We believe that since art is subjective, it opens doors to many interpretations. Art is great tool for children to stretch their imagination, as well as promote critical thinking and overall language skills.

For our teachers it was fantastic to see with how much confidence, enthusiam and pride the children approached this project.

Friday, January 18, 2019

How to Identify Trees in Winter

by Preschool Teacher Susan Carton, who is studying to become a Master Naturalist

One of the best things about studying to be a Master Naturalist is that 

the more I learn, the more I see. 

I have always loved the trees in our neighborhood of Hyde Park. Now that I've learned a few things about their history, such as why certain trees flourish here, how they grow and survive, and their diversity, I am noticing even more about them. Quite fitting for the upcoming holiday of Tu B'Shvat (the New Year of the Trees in Israel), I recently participated in a winter tree ID workshop at the Sand Ridge Nature CenterWell, the take-away is that it’s pretty hard, but it is something that you can learn and study your whole life.

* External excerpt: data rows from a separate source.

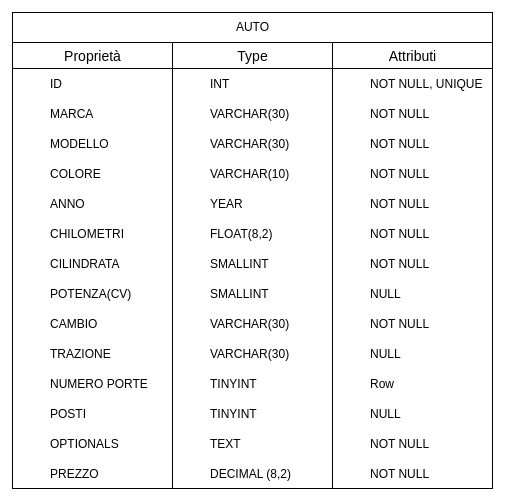
<!DOCTYPE html>
<html lang="it">
<head>
<meta charset="utf-8">
<title>Tabella AUTO</title>
<style>
  :root {
    --paper: #ffffff;
    --ink: #000000;
    --line: 1px solid var(--ink);
  }
  * { box-sizing: border-box; margin: 0; padding: 0; }
  body {
    width: 505px;
    height: 501px;
    padding: 12px;
    overflow: hidden;
    background: var(--paper);
    color: var(--ink);
    font: 12px/30px "Liberation Sans", Arial, sans-serif;
  }
  .entity {
    display: block;
    width: 481px;
    height: 477px;
    border: var(--line);
    overflow: hidden;
  }
  caption, thead, tbody { display: block; }
  caption {
    height: 30px;
    line-height: 29px;
    border-bottom: var(--line);
    text-align: center;
  }
  tr {
    display: grid;
    grid-template-columns: 160px 160px 159px;
    height: 30px;
  }
  th, td { display: block; white-space: nowrap; }
  th + th, td + td { border-left: 0; }
  th:not(:last-child), td:not(:last-child) { border-right: var(--line); }
  thead tr { height: 26px; border-bottom: var(--line); }
  th { font-size: 14px; font-weight: 400; line-height: 26px; text-align: center; }
  td { padding-left: 37px; }
</style>
</head>
<body>
<table class="entity">
  <caption>AUTO</caption>
  <thead>
    <tr><th>Proprietà</th><th>Type</th><th>Attributi</th></tr>
  </thead>
  <tbody>
    <tr><td>ID</td><td>INT</td><td>NOT NULL, UNIQUE</td></tr>
    <tr><td>MARCA</td><td>VARCHAR(30)</td><td>NOT NULL</td></tr>
    <tr><td>MODELLO</td><td>VARCHAR(30)</td><td>NOT NULL</td></tr>
    <tr><td>COLORE</td><td>VARCHAR(10)</td><td>NOT NULL</td></tr>
    <tr><td>ANNO</td><td>YEAR</td><td>NOT NULL</td></tr>
    <tr><td>CHILOMETRI</td><td>FLOAT(8,2)</td><td>NOT NULL</td></tr>
    <tr><td>CILINDRATA</td><td>SMALLINT</td><td>NOT NULL</td></tr>
    <tr><td>POTENZA(CV)</td><td>SMALLINT</td><td>NULL</td></tr>
    <tr><td>CAMBIO</td><td>VARCHAR(30)</td><td>NOT NULL</td></tr>
    <tr><td>TRAZIONE</td><td>VARCHAR(30)</td><td>NULL</td></tr>
    <tr><td>NUMERO PORTE</td><td>TINYINT</td><td>Row</td></tr>
    <tr><td>POSTI</td><td>TINYINT</td><td>NULL</td></tr>
    <tr><td>OPTIONALS</td><td>TEXT</td><td>NOT NULL</td></tr>
    <tr><td>PREZZO</td><td>DECIMAL (8,2)</td><td>NOT NULL</td></tr>
  </tbody>
</table>
</body>
</html>
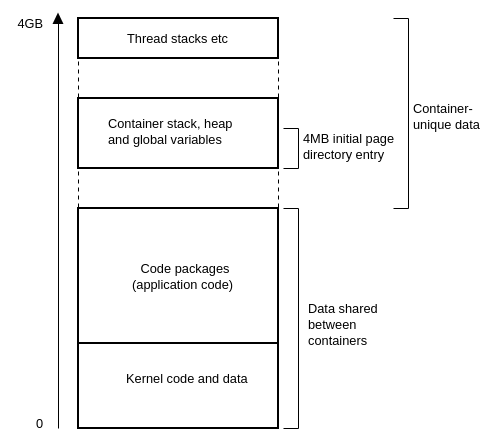
<!DOCTYPE html>
<html lang="en">
<head>
<meta charset="utf-8">
<title>Container memory layout</title>
<style>
:root { --ink: #000; --paper: #fff; }
* { box-sizing: border-box; }
html, body { margin: 0; overflow: hidden; }
body {
  position: relative;
  width: 504px;
  height: 444px;
  background: var(--paper);
  color: var(--ink);
  font: 12.8px/16px "Liberation Sans", Arial, sans-serif;
  white-space: nowrap;
}
p { margin: 0; }
.connectors { position: absolute; inset: 0; fill: none; stroke: var(--ink); }
.connectors .arrowhead { fill: var(--ink); stroke: none; }
.connectors .unmapped { stroke-dasharray: 4 4; }
.memory {
  position: absolute;
  left: 77px;
  top: 17px;
  width: 202px;
  display: flex;
  flex-direction: column;
}
.region { border: 2px solid var(--ink); }
.threads { height: 42px; padding: 12px 0 0 48px; margin-bottom: 38px; }
.stack { height: 72px; padding: 17px 0 0 29px; margin-bottom: 38px; }
.code { height: 137px; padding: 52px 0 0 53px; text-indent: 8.5px; }
.kernel { height: 87px; padding: 27px 0 0 47px; margin-top: -2px; }
.label { position: absolute; }
.address { left: 0; width: 43px; text-align: right; }
.top-address { top: 16px; }
.zero-address { top: 416px; }
.page-entry { left: 303px; top: 131px; }
.unique-data { left: 413px; top: 101px; }
.shared-data { left: 308px; top: 301px; }
</style>
</head>
<body>
<svg class="connectors" width="504" height="444" viewBox="0 0 504 444" aria-hidden="true">
  <g transform="translate(.5 .5)">
    <line class="axis" x1="58" y1="428" x2="58" y2="22"/>
    <path class="unmapped" d="M78 61V97M278 61V97M78 171V207M278 171V207"/>
    <polyline points="283,128 298,128 298,168 283,168"/>
    <polyline points="283,208 298,208 298,428 283,428"/>
    <polyline points="393,18 408,18 408,208 393,208"/>
  </g>
  <polygon class="arrowhead" points="58,12.5 63.5,24 52.5,24"/>
</svg>

<p class="label address top-address">4GB</p>
<p class="label address zero-address">0</p>

<main class="memory">
  <p class="region threads">Thread stacks etc</p>
  <p class="region stack">Container stack, heap<br>and global variables</p>
  <p class="region code">Code packages<br>(application code)</p>
  <p class="region kernel">Kernel code and data</p>
</main>

<p class="label page-entry">4MB initial page<br>directory entry</p>
<p class="label unique-data">Container-<br>unique data</p>
<p class="label shared-data">Data shared<br>between<br>containers</p>
</body>
</html>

Nature is like that!

Bark seemed the obvious place to start. 

My classmates and I learned about the distinctive bark of some trees: the almost tile-like black shingles of the cherry tree, the peeling bark of sycamores, the bumpy bark of hackberries, and the smooth reddish bark of dogwoods.

We also learned to observe the general shape and size of trees: Does the trunk split near the ground, or are there many small trunks? Do the branches form one long column like on a white oak, do they spread out in a circle like on a red oak, or do they curve and twist like a crabapple does?

Serviceberry Tree (like tree our school recently planted at Promontory
Point in memory of our school matriarch Millie Miller)
These days I’m seeing twigs and buds everywhere. Every tree in Chicago is full of buds right now. You can study the buds (are they clustered, single, scaled?), the leaf scars (are they round, crescent shaped?), and the twig placement (do the twigs grow opposite each other or alternate along two sides of the twig?).  

Twigs intrigued me the most. 

Twig illustration from the Field Museum's Guide to Winter Trees

Twig structure and formation is so specific to each tree species that you can pretty much identify it by just observing the twigs. One place to start with twigs is their placement on the trunk. Do the twigs grow directly opposite each other or do they alternate along the branch? There are relatively few trees with opposite twigs. Here’s a way to remember them:

M maple
A ash
D dogwood
Cap Caprifoliaceae or honeysuckle
Buck buckeye
Horse horse chestnut

Next time you are looking at a bare winter tree, see if it has “opposite” twigs. If it does, it will be one of these trees. It’s a place to start.

As you can imagine, you really need a field guide to identify most trees, but now you have an idea of what to look for. The good news is that the Field Museum has just created a field guide for winter tree identification, and it will be on their website very soon.